I’ll be away for a couple of weeks but I’m sure the project team will be blogging in my absence, and I promise to join in this important discussion when I return. I might still write an occasional post on the other blog too!
Tags: Biography, Charles Tunnicliffe, Display, Exhibition, Huntsman, Ladybird, Museum collections, Museum of English Rural Life, object biography, Place, Sense of Place, University of Reading
We’ve gone a bit quiet over recent months on the progress of our work with Historypin, so I thought it was perhaps time for an update on what we’ve been doing behind the scenes. If you go to the MERL Historypin channel you will be able to see some of the first objects we have pinned to the map. Most of these are from the Berkshire village of Bucklebury, but there are also some wagons and ploughs from a wider geographic area.
Inevitably, these first trial uploads have thrown up some technical issues that we hadn’t considered. When we export data from our own Adlib database, we want to minimise the alterations made to that data before it is then uploaded to Historypin.
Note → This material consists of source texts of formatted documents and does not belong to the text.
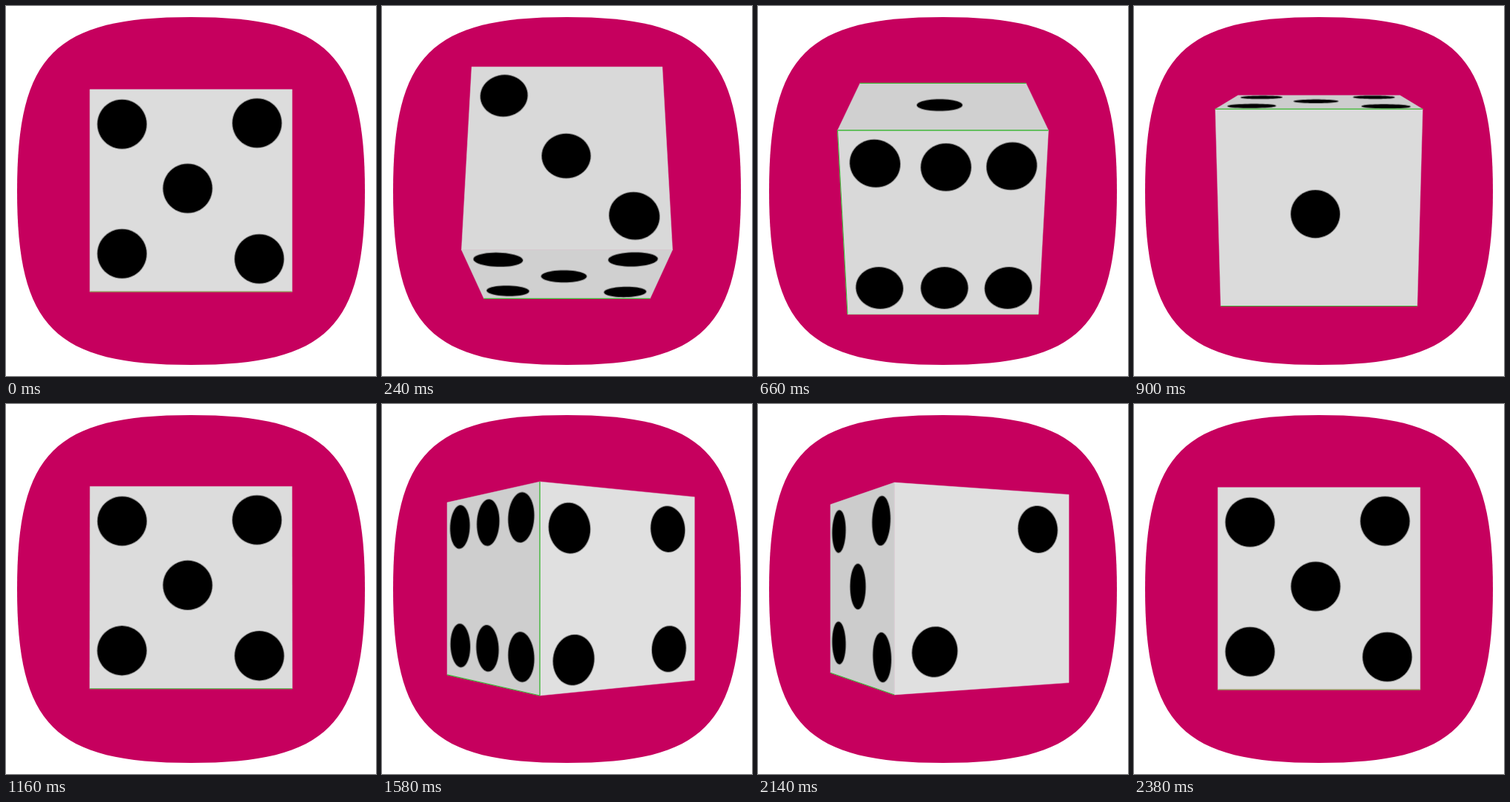
Write an HTML page with a canvas that moves like this. It is 500 px wide and 500 px high and loops after 2400 ms.

```html
<!DOCTYPE html>
<html lang="en">
<head>
<meta charset="utf-8">
<title>Rolling die</title>
<style>
  html, body { margin: 0; width: 100%; height: 100%; overflow: hidden; background: #fff; }
  canvas { display: block; width: 100vmin; height: 100vmin; }
</style>
</head>
<body>
<canvas id="stage" width="500" height="500"></canvas>
<script>
const ctx = document.getElementById('stage').getContext('2d');
const LOOP = 2400, STEP = 20;
const CX = 250, CY = 249.5, FOCAL = 984, DISTANCE = 8.2, PIP = 0.242;
const GREEN = '#43b83a', OLIVE = '#8c8445', PALE = '#b4d3b0';

const five = [[-.682, -.657], [.653, -.668], [-.033, -.022], [-.682, .624], [.675, .675]];
const six = [[-.656, -.665], [.029, -.627], [.664, -.638], [-.655, .693], [.015, .693], [.674, .693]];
const sixTurned = six.map(([u, v]) => [-u, -v]);

const EDGES = {
  top: [-1, -1, 1, -1], bottom: [-1, 1, 1, 1],
  left: [-1, -1, -1, 1], right: [1, -1, 1, 1]
};

// Faces in the order they roll into view, 90 degrees apart.
const tumble = [
  { pips: five, edges: { bottom: GREEN } },
  { pips: [[-.65, -.659], [-.008, .022], [.65, .656]], edges: {} },
  { pips: six, edges: { top: GREEN, left: GREEN, bottom: PALE } },
  { pips: [[-.036, .04]], edges: { top: GREEN, bottom: GREEN } }
];
const spin = [
  { pips: five, edges: { bottom: GREEN } },
  { pips: [[-.658, -.582], [.613, -.631], [-.609, .688], [.629, .64]], edges: { left: GREEN } },
  { pips: sixTurned, edges: { bottom: GREEN, right: GREEN } },
  { pips: [[.611, -.616], [-.575, .612]], edges: {} }
];

// Half a turn: leaves rest quickly, slows a little towards the middle.
const halfTurn = u => u * u * (3.6 - 4 * u + 1.4 * u * u);

function turn(t, start, middle, end) {
  if (t <= start || t >= end) return 0;
  return Math.PI * (t < middle
    ? halfTurn((t - start) / (middle - start))
    : 2 - halfTurn((end - t) / (end - middle)));
}

function project(x, y, z) {
  const s = FOCAL / (DISTANCE - z);
  return [CX + x * s, CY + y * s];
}

function placeFace(angle, vertical) {
  const s = Math.sin(angle), c = Math.cos(angle);
  return vertical
    ? (u, v) => project(u, s + v * c, c - v * s)
    : (u, v) => project(s + u * c, v, c - u * s);
}

function trace(points) {
  ctx.beginPath();
  points.forEach(p => ctx.lineTo(...p));
}

function drawFace(face, place, shade) {
  trace([place(-1, -1), place(1, -1), place(1, 1), place(-1, 1)]);
  ctx.closePath();
  ctx.fillStyle = ctx.strokeStyle = `rgb(${shade},${shade},${shade})`;
  ctx.fill();
  ctx.lineWidth = 0.5;
  ctx.stroke();

  // The translucent outline softens the rim of each pip.
  ctx.fillStyle = '#000';
  ctx.strokeStyle = 'rgba(0,0,0,.35)';
  ctx.lineWidth = 2;
  for (const [u, v] of face.pips) {
    trace(Array.from({ length: 48 }, (_, i) => {
      const a = i * Math.PI / 24;
      return place(u + PIP * Math.cos(a), v + PIP * Math.sin(a));
    }));
    ctx.closePath();
    ctx.fill();
    ctx.stroke();
  }
}

function drawDie(faces, theta, vertical) {
  const visible = faces
    .map((face, i) => ({ face, angle: theta - i * Math.PI / 2 }))
    .filter(f => Math.cos(f.angle) > 1 / DISTANCE)
    .map(f => ({ ...f, place: placeFace(f.angle, vertical) }));

  for (const { face, angle, place } of visible) {
    const s = Math.sin(angle);
    const side = vertical ? -5 * Math.abs(s) : 10.8 * s;
    drawFace(face, place, Math.round(208 + side + 12 * Math.cos(angle)));
  }
  ctx.lineWidth = 1.1;
  for (const { face, place } of visible) {
    for (const [name, color] of Object.entries(face.edges)) {
      const [u0, v0, u1, v1] = EDGES[name];
      trace([place(u0, v0), place(u1, v1)]);
      ctx.strokeStyle = theta === 0 ? OLIVE : color;
      ctx.stroke();
    }
  }
}

function drawBackdrop() {
  const lo = 15, hi = 485, a = 66, b = 434, mid = 250;
  ctx.fillStyle = '#fff';
  ctx.fillRect(0, 0, 500, 500);
  ctx.fillStyle = '#c6005e';
  ctx.beginPath();
  ctx.moveTo(lo, mid);
  ctx.bezierCurveTo(lo, a, a, lo, mid, lo);
  ctx.bezierCurveTo(b, lo, hi, a, hi, mid);
  ctx.bezierCurveTo(hi, b, b, hi, mid, hi);
  ctx.bezierCurveTo(a, hi, lo, b, lo, mid);
  ctx.fill();
}

function frame() {
  const t = Math.floor(performance.now() % LOOP / STEP) * STEP;
  drawBackdrop();
  if (t < 1180) drawDie(tumble, turn(t, 0, 574, 1180), true);
  else drawDie(spin, turn(t, 1180, 1779, 2380), false);
  requestAnimationFrame(frame);
}
frame();
</script>
</body>
</html>
```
The fewer changes we make in that intermediate stage, the more manageable and future proof the whole process becomes.
Initially, we had exported our data into a CSV file (it stands for ‘comma separated values’, apparently). When we looked at the resulting pins on Historypin, we realised the limitations of this approach. Whilst most of our objects have only one known ‘place made’, ‘place used’ or ‘place acquired’ (if at all), there are some objects for which we have more complete object biographies, where we know perhaps two or three previous owners. Similarly, there might be a composite object, with multiple parts made by different people.
This fork (60/290) was made in multiple places. Its handle was made by Bucklebury handle-maker Harry Wells, whilst the metal head was made by a local blacksmith.
Because of the way they work (something to do with being ‘comma separated values’) CSV files can only export one occurrence of each database field. We had to find a new method of exporting which would enable us to pin objects to all the places with which they are associated. We are currently trialling the use of XML files as an alternative. We’ve yet to try uploading to Historypin in this way, but our first tests show that we can at least export multiple occurrences using this type of file. So, we’re making progress.
Another problem we’ve been working through is trying to find a way to export latitude and longitude data for associated places. Focussing on place has already necessitated the addition of extra fields to the database – initially we recorded latitude and longitude in the notes field of the thesaurus records, but specific fields for grid references have since been added, and we now record the information there. Due to the way the database works, though, we were initially unable to export the latitude and longitude for places added as ‘associated places’ (rather than as a ‘place made’, ‘place used’ or ‘place acquired’). This problem has since been solved by extra changes to the databases, but it highlights how projects working with technology such as this require a significant amount of technical work behind the scenes to get museum data online. It is not always just a case of looking at the accession files and then bunging it all on a computer.
Tags: Adlib, Bucklebury, Catalogue, Cataloguing, Collections, Database, digitisation, handle maker, Harry Wells, Historypin, MERL, museum, Museum collections, Museum of English Rural Life, object biography, online, Sense of Place